Task statement:
Repeat every entry exactly as it stands. Omit the images.

Data:
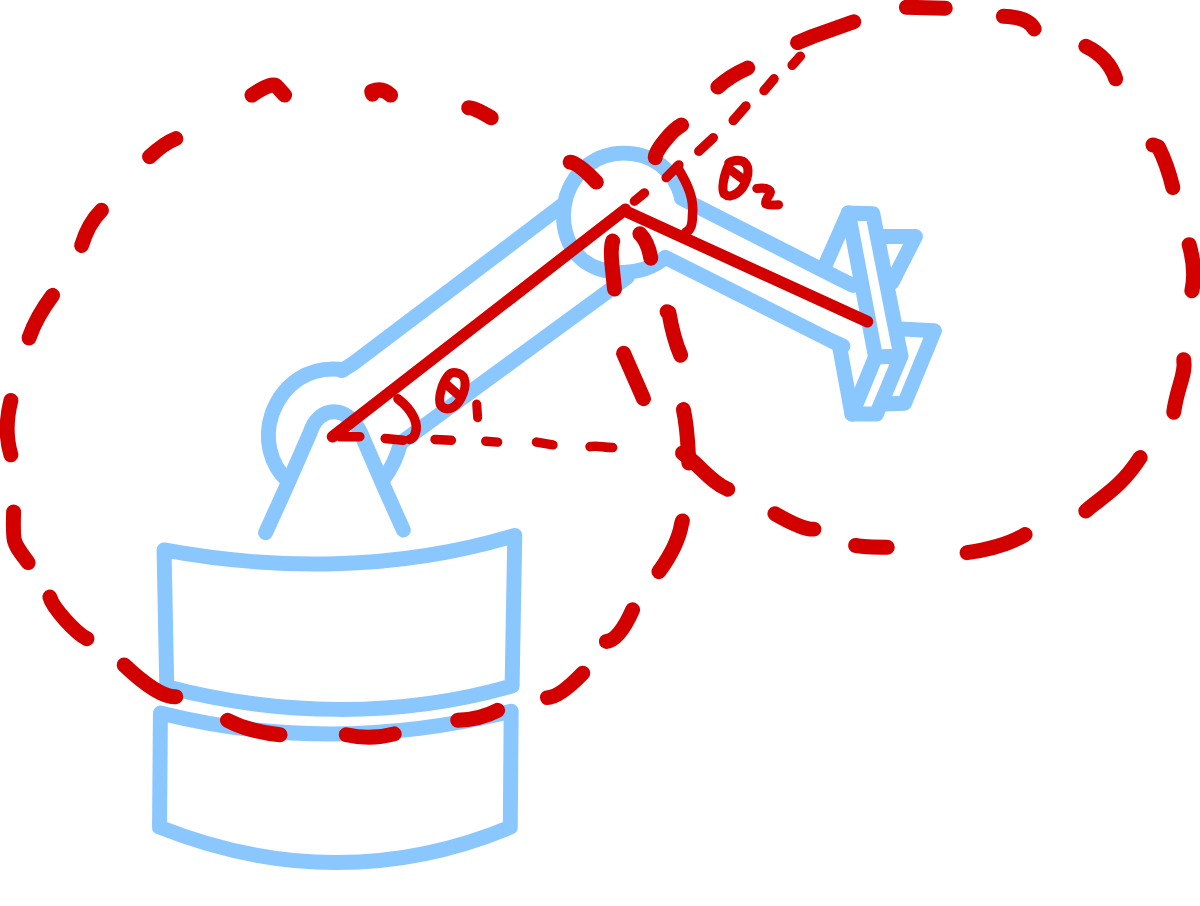
<!DOCTYPE html>
<html lang="en">
<head>
<meta charset="utf-8">
<title>Two-link robot arm reach</title>
<style>
:root { --robot: #8ac7ff; --motion: #d30000; --paper: #ffffff; }
html, body { margin: 0; padding: 0; overflow: hidden; background: var(--paper); }
.diagram { display: block; width: 1200px; height: 906px; }
.diagram g { fill: none; stroke-linecap: round; stroke-linejoin: round; }
.robot { stroke: var(--robot); stroke-width: 16.5; }
.reach { stroke: var(--motion); stroke-width: 16.5; }
.link { stroke: var(--motion); stroke-width: 13; }
.reference, .angle { stroke: var(--motion); stroke-width: 10.5; }
.label { stroke: var(--motion); stroke-width: 10; }
.joint { fill: var(--motion); stroke: none; }
</style>
</head>
<body>
<svg class="diagram" viewBox="0 0 1324 1000" preserveAspectRatio="none" role="img" aria-label="Robot arm with two links, joint angles theta 1 and theta 2, and dashed reach circles">
  <g class="robot">
    <g id="base">
      <path d="M181 607C300 629 436 631 568 591L565 757C440 793 305 790 184 758Z"/>
      <path d="M177 787C300 818 430 818 564 785L563 913C436 966 304 964 176 913Z"/>
    </g>
    <g id="shoulder">
      <path d="M293 588L313 544L342 478C352 446 384 447 398 478L424 538L445 585"/>
      <path d="M379 408C340 403 312 424 300 457C291 484 298 513 317 530"/>
      <path d="M442 489C438 505 432 517 423 529"/>
    </g>
    <g id="upper-arm">
      <path d="M377 409L390 401L621 226"/>
      <path d="M442 489L692 306"/>
    </g>
    <path id="elbow" d="M752 218C744 187 719 169 688 169C657 169 634 189 625 216C617 243 624 272 643 287C668 306 708 305 733 285"/>
    <g id="forearm">
      <path d="M752 219L921 305L941 315"/>
      <path d="M734 284L917 376L930 382"/>
    </g>
    <g id="gripper">
      <path d="M936 235L963 236L994 393L966 394Z"/>
      <path d="M936 235L909 296"/>
      <path d="M971 261L1010 261L984 312"/>
      <path d="M992 363L1031 365L998 445L975 446"/>
      <path d="M926 381L940 457L967 457L994 393"/>
      <path d="M966 394L940 457"/>
    </g>
  </g>

  <g class="reach" id="shoulder-reach">
    <path d="M278 105Q301 89 306 96L314 105"/>
    <path d="M411 104L410 101Q422 96 431 105"/>
    <path d="M517 119Q522 118 542 130"/>
    <path d="M629 179Q638 180 658 201"/>
    <path d="M706 258Q715 267 718 285"/>
    <path d="M736 344L738 345Q743 374 751 392"/>
    <path d="M754 452C759 475 759 494 760 511"/>
    <path d="M753 575L752 578Q748 602 727 631"/>
    <path d="M698 673Q683 707 669 708"/>
    <path d="M643 743Q617 770 604 770"/>
    <path d="M549 784Q530 794 505 795"/>
    <path d="M435 810Q409 817 382 811"/>
    <path d="M309 811Q276 808 251 795"/>
    <path d="M194 769C181 770 159 755 137 734"/>
    <path d="M96 705C84 699 58 671 55 659"/>
    <path d="M31 621C14 598 14 601 15 565"/>
    <path d="M12 502C6 482 7 462 12 442"/>
    <path d="M32 373Q40 350 58 326"/>
    <path d="M90 271Q97 247 112 232"/>
    <path d="M165 173Q181 158 194 153"/>
  </g>

  <g class="reach" id="elbow-reach">
    <path d="M676 266Q673 275 676 300L678 319"/>
    <path d="M688 390L710 440"/>
    <path d="M753 500C772 513 785 533 803 540"/>
    <path d="M855 567Q886 585 898 584"/>
    <path d="M944 602Q953 604 979 604"/>
    <path d="M1067 610Q1108 604 1131 590"/>
    <path d="M1198 564C1216 548 1236 539 1258 505"/>
    <path d="M1295 455C1299 426 1309 412 1306 397"/>
    <path d="M1315 321Q1320 298 1312 270"/>
    <path d="M1294 207Q1288 182 1278 162L1272 160"/>
    <path d="M1231 87Q1223 63 1198 51"/>
    <path d="M1141 32Q1135 19 1107 18"/>
    <path d="M1043 9L1000 8"/>
    <path d="M942 24L897 40L880 47"/>
    <path d="M825 75Q805 84 792 96"/>
    <path d="M752 138C742 143 722 167 723 174"/>
  </g>

  <g class="reference" id="horizontal-reference">
    <path d="M375 482L397 482M425 484L445 486M480 485L498 486M536 487L549 488M592 488L610 491M651 493C659 491 665 494 676 494"/>
  </g>
  <g class="reference" id="extended-link-reference">
    <path d="M700 222L711 213M735 196L749 182M771 167L787 152M809 133L823 117M843 100L854 87M874 72L883 62"/>
  </g>

  <g class="link">
    <path d="M367 482L690 231"/>
    <path d="M690 233L957 355"/>
  </g>
  <g class="joint">
    <path d="M353 476C356 464 369 463 379 470C388 480 382 495 370 497C357 498 350 488 353 476Z"/>
    <path d="M669 231C670 220 680 216 688 214C692 204 704 202 709 210C709 216 704 218 708 222C714 232 711 240 703 244C691 252 668 251 669 231Z"/>
    <path d="M940 358C939 346 946 340 957 340C969 339 975 347 975 358C975 371 968 377 957 377C946 377 940 370 940 358Z"/>
  </g>

  <g class="angle">
    <path d="M439 440C457 454 462 469 458 479Q456 484 452 485"/>
    <path d="M747 184C760 205 766 220 764 238C764 248 762 254 757 256"/>
  </g>

  <g class="label" role="img" aria-label="θ1">
    <path d="M495 414C488 422 483 439 486 447C492 455 503 451 509 439C515 427 515 415 506 412Q499 410 496 413"/>
    <path d="M491 423L507 437"/>
    <path d="M526 446L527 461"/>
  </g>
  <g class="label" role="img" aria-label="θ2">
    <path d="M805 180C798 193 796 209 799 214C807 221 820 211 824 197C828 183 822 177 814 177Q808 177 804 180"/>
    <path d="M804 186L820 198"/>
    <path d="M835 208C843 207 849 208 850 212C849 217 843 221 845 225Q849 227 859 226"/>
  </g>
</svg>
</body>
</html>
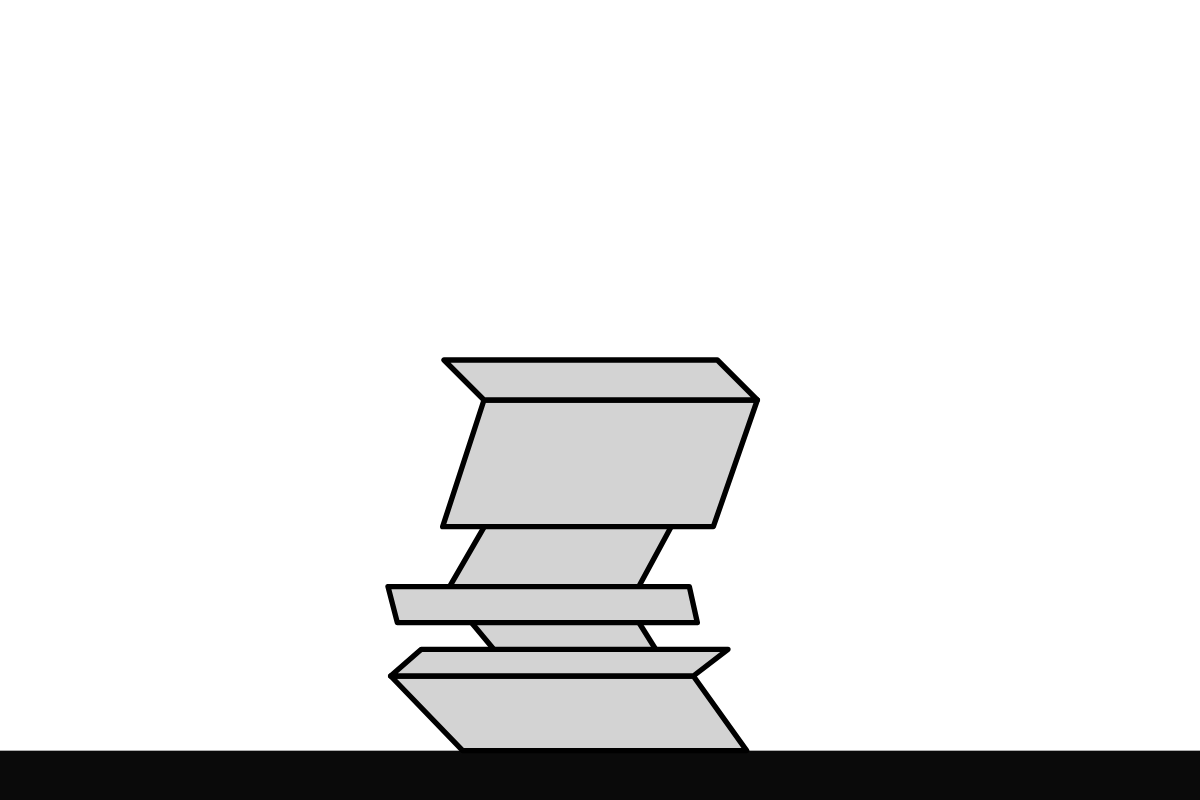
<!DOCTYPE html>
<html lang="en">
<head>
<meta charset="utf-8">
<title>Stacked Blocks</title>
<style>
  :root {
    --sky: #ffffff;
    --ground: #0a0a0a;
    --block-fill: #d3d3d3;
    --block-edge: #000000;
  }
  html, body {
    margin: 0;
    padding: 0;
    width: 1200px;
    height: 800px;
    overflow: hidden;
    background: var(--sky);
  }
  .stage {
    display: block;
    width: 1200px;
    height: 800px;
  }
  .ground { fill: var(--ground); }
  .block {
    fill: var(--block-fill);
    stroke: var(--block-edge);
    stroke-width: 4;
    stroke-linejoin: round;
  }
</style>
</head>
<body>
<svg class="stage" viewBox="0 0 900 600" xmlns="http://www.w3.org/2000/svg" role="img" aria-label="A leaning stack of grey slanted blocks on black ground">
  <rect class="ground" x="0" y="563" width="900" height="37"/>

  <g class="stack">
    <polygon class="block upper-connector" points="365,392 505,392 478,442 336,442"/>
    <polygon class="block lower-connector" points="352,465 478,465 493,489 372,489"/>

    <g class="bottom-block">
      <polygon class="block" points="293,507 520,507 560,563 347,563"/>
      <polygon class="block" points="316,487 546,487 520,507 293,507"/>
    </g>

    <polygon class="block plank" points="291,440 517,440 523,467 298,467"/>

    <g class="top-block">
      <polygon class="block" points="363,300 568,300 535,395 332,395"/>
      <polygon class="block" points="333,270 538,270 568,300 363,300"/>
    </g>
  </g>
</svg>
</body>
</html>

Final answer:
<!DOCTYPE html>
<html lang="en">
<head>
<meta charset="utf-8">
<title>Two-link robot arm reach</title>
<style>
:root { --robot: #8ac7ff; --motion: #d30000; --paper: #ffffff; }
html, body { margin: 0; padding: 0; overflow: hidden; background: var(--paper); }
.diagram { display: block; width: 1200px; height: 906px; }
.diagram g { fill: none; stroke-linecap: round; stroke-linejoin: round; }
.robot { stroke: var(--robot); stroke-width: 16.5; }
.reach { stroke: var(--motion); stroke-width: 16.5; }
.link { stroke: var(--motion); stroke-width: 13; }
.reference, .angle { stroke: var(--motion); stroke-width: 10.5; }
.label { stroke: var(--motion); stroke-width: 10; }
.joint { fill: var(--motion); stroke: none; }
</style>
</head>
<body>
<svg class="diagram" viewBox="0 0 1324 1000" preserveAspectRatio="none" role="img" aria-label="Robot arm with two links, joint angles theta 1 and theta 2, and dashed reach circles">
  <g class="robot">
    <g id="base">
      <path d="M181 607C300 629 436 631 568 591L565 757C440 793 305 790 184 758Z"/>
      <path d="M177 787C300 818 430 818 564 785L563 913C436 966 304 964 176 913Z"/>
    </g>
    <g id="shoulder">
      <path d="M293 588L313 544L342 478C352 446 384 447 398 478L424 538L445 585"/>
      <path d="M379 408C340 403 312 424 300 457C291 484 298 513 317 530"/>
      <path d="M442 489C438 505 432 517 423 529"/>
    </g>
    <g id="upper-arm">
      <path d="M377 409L390 401L621 226"/>
      <path d="M442 489L692 306"/>
    </g>
    <path id="elbow" d="M752 218C744 187 719 169 688 169C657 169 634 189 625 216C617 243 624 272 643 287C668 306 708 305 733 285"/>
    <g id="forearm">
      <path d="M752 219L921 305L941 315"/>
      <path d="M734 284L917 376L930 382"/>
    </g>
    <g id="gripper">
      <path d="M936 235L963 236L994 393L966 394Z"/>
      <path d="M936 235L909 296"/>
      <path d="M971 261L1010 261L984 312"/>
      <path d="M992 363L1031 365L998 445L975 446"/>
      <path d="M926 381L940 457L967 457L994 393"/>
      <path d="M966 394L940 457"/>
    </g>
  </g>

  <g class="reach" id="shoulder-reach">
    <path d="M278 105Q301 89 306 96L314 105"/>
    <path d="M411 104L410 101Q422 96 431 105"/>
    <path d="M517 119Q522 118 542 130"/>
    <path d="M629 179Q638 180 658 201"/>
    <path d="M706 258Q715 267 718 285"/>
    <path d="M736 344L738 345Q743 374 751 392"/>
    <path d="M754 452C759 475 759 494 760 511"/>
    <path d="M753 575L752 578Q748 602 727 631"/>
    <path d="M698 673Q683 707 669 708"/>
    <path d="M643 743Q617 770 604 770"/>
    <path d="M549 784Q530 794 505 795"/>
    <path d="M435 810Q409 817 382 811"/>
    <path d="M309 811Q276 808 251 795"/>
    <path d="M194 769C181 770 159 755 137 734"/>
    <path d="M96 705C84 699 58 671 55 659"/>
    <path d="M31 621C14 598 14 601 15 565"/>
    <path d="M12 502C6 482 7 462 12 442"/>
    <path d="M32 373Q40 350 58 326"/>
    <path d="M90 271Q97 247 112 232"/>
    <path d="M165 173Q181 158 194 153"/>
  </g>

  <g class="reach" id="elbow-reach">
    <path d="M676 266Q673 275 676 300L678 319"/>
    <path d="M688 390L710 440"/>
    <path d="M753 500C772 513 785 533 803 540"/>
    <path d="M855 567Q886 585 898 584"/>
    <path d="M944 602Q953 604 979 604"/>
    <path d="M1067 610Q1108 604 1131 590"/>
    <path d="M1198 564C1216 548 1236 539 1258 505"/>
    <path d="M1295 455C1299 426 1309 412 1306 397"/>
    <path d="M1315 321Q1320 298 1312 270"/>
    <path d="M1294 207Q1288 182 1278 162L1272 160"/>
    <path d="M1231 87Q1223 63 1198 51"/>
    <path d="M1141 32Q1135 19 1107 18"/>
    <path d="M1043 9L1000 8"/>
    <path d="M942 24L897 40L880 47"/>
    <path d="M825 75Q805 84 792 96"/>
    <path d="M752 138C742 143 722 167 723 174"/>
  </g>

  <g class="reference" id="horizontal-reference">
    <path d="M375 482L397 482M425 484L445 486M480 485L498 486M536 487L549 488M592 488L610 491M651 493C659 491 665 494 676 494"/>
  </g>
  <g class="reference" id="extended-link-reference">
    <path d="M700 222L711 213M735 196L749 182M771 167L787 152M809 133L823 117M843 100L854 87M874 72L883 62"/>
  </g>

  <g class="link">
    <path d="M367 482L690 231"/>
    <path d="M690 233L957 355"/>
  </g>
  <g class="joint">
    <path d="M353 476C356 464 369 463 379 470C388 480 382 495 370 497C357 498 350 488 353 476Z"/>
    <path d="M669 231C670 220 680 216 688 214C692 204 704 202 709 210C709 216 704 218 708 222C714 232 711 240 703 244C691 252 668 251 669 231Z"/>
    <path d="M940 358C939 346 946 340 957 340C969 339 975 347 975 358C975 371 968 377 957 377C946 377 940 370 940 358Z"/>
  </g>

  <g class="angle">
    <path d="M439 440C457 454 462 469 458 479Q456 484 452 485"/>
    <path d="M747 184C760 205 766 220 764 238C764 248 762 254 757 256"/>
  </g>

  <g class="label" role="img" aria-label="θ1">
    <path d="M495 414C488 422 483 439 486 447C492 455 503 451 509 439C515 427 515 415 506 412Q499 410 496 413"/>
    <path d="M491 423L507 437"/>
    <path d="M526 446L527 461"/>
  </g>
  <g class="label" role="img" aria-label="θ2">
    <path d="M805 180C798 193 796 209 799 214C807 221 820 211 824 197C828 183 822 177 814 177Q808 177 804 180"/>
    <path d="M804 186L820 198"/>
    <path d="M835 208C843 207 849 208 850 212C849 217 843 221 845 225Q849 227 859 226"/>
  </g>
</svg>
</body>
</html>
<!DOCTYPE html>
<html lang="en">
<head>
<meta charset="utf-8">
<title>Stacked Blocks</title>
<style>
  :root {
    --sky: #ffffff;
    --ground: #0a0a0a;
    --block-fill: #d3d3d3;
    --block-edge: #000000;
  }
  html, body {
    margin: 0;
    padding: 0;
    width: 1200px;
    height: 800px;
    overflow: hidden;
    background: var(--sky);
  }
  .stage {
    display: block;
    width: 1200px;
    height: 800px;
  }
  .ground { fill: var(--ground); }
  .block {
    fill: var(--block-fill);
    stroke: var(--block-edge);
    stroke-width: 4;
    stroke-linejoin: round;
  }
</style>
</head>
<body>
<svg class="stage" viewBox="0 0 900 600" xmlns="http://www.w3.org/2000/svg" role="img" aria-label="A leaning stack of grey slanted blocks on black ground">
  <rect class="ground" x="0" y="563" width="900" height="37"/>

  <g class="stack">
    <polygon class="block upper-connector" points="365,392 505,392 478,442 336,442"/>
    <polygon class="block lower-connector" points="352,465 478,465 493,489 372,489"/>

    <g class="bottom-block">
      <polygon class="block" points="293,507 520,507 560,563 347,563"/>
      <polygon class="block" points="316,487 546,487 520,507 293,507"/>
    </g>

    <polygon class="block plank" points="291,440 517,440 523,467 298,467"/>

    <g class="top-block">
      <polygon class="block" points="363,300 568,300 535,395 332,395"/>
      <polygon class="block" points="333,270 538,270 568,300 363,300"/>
    </g>
  </g>
</svg>
</body>
</html>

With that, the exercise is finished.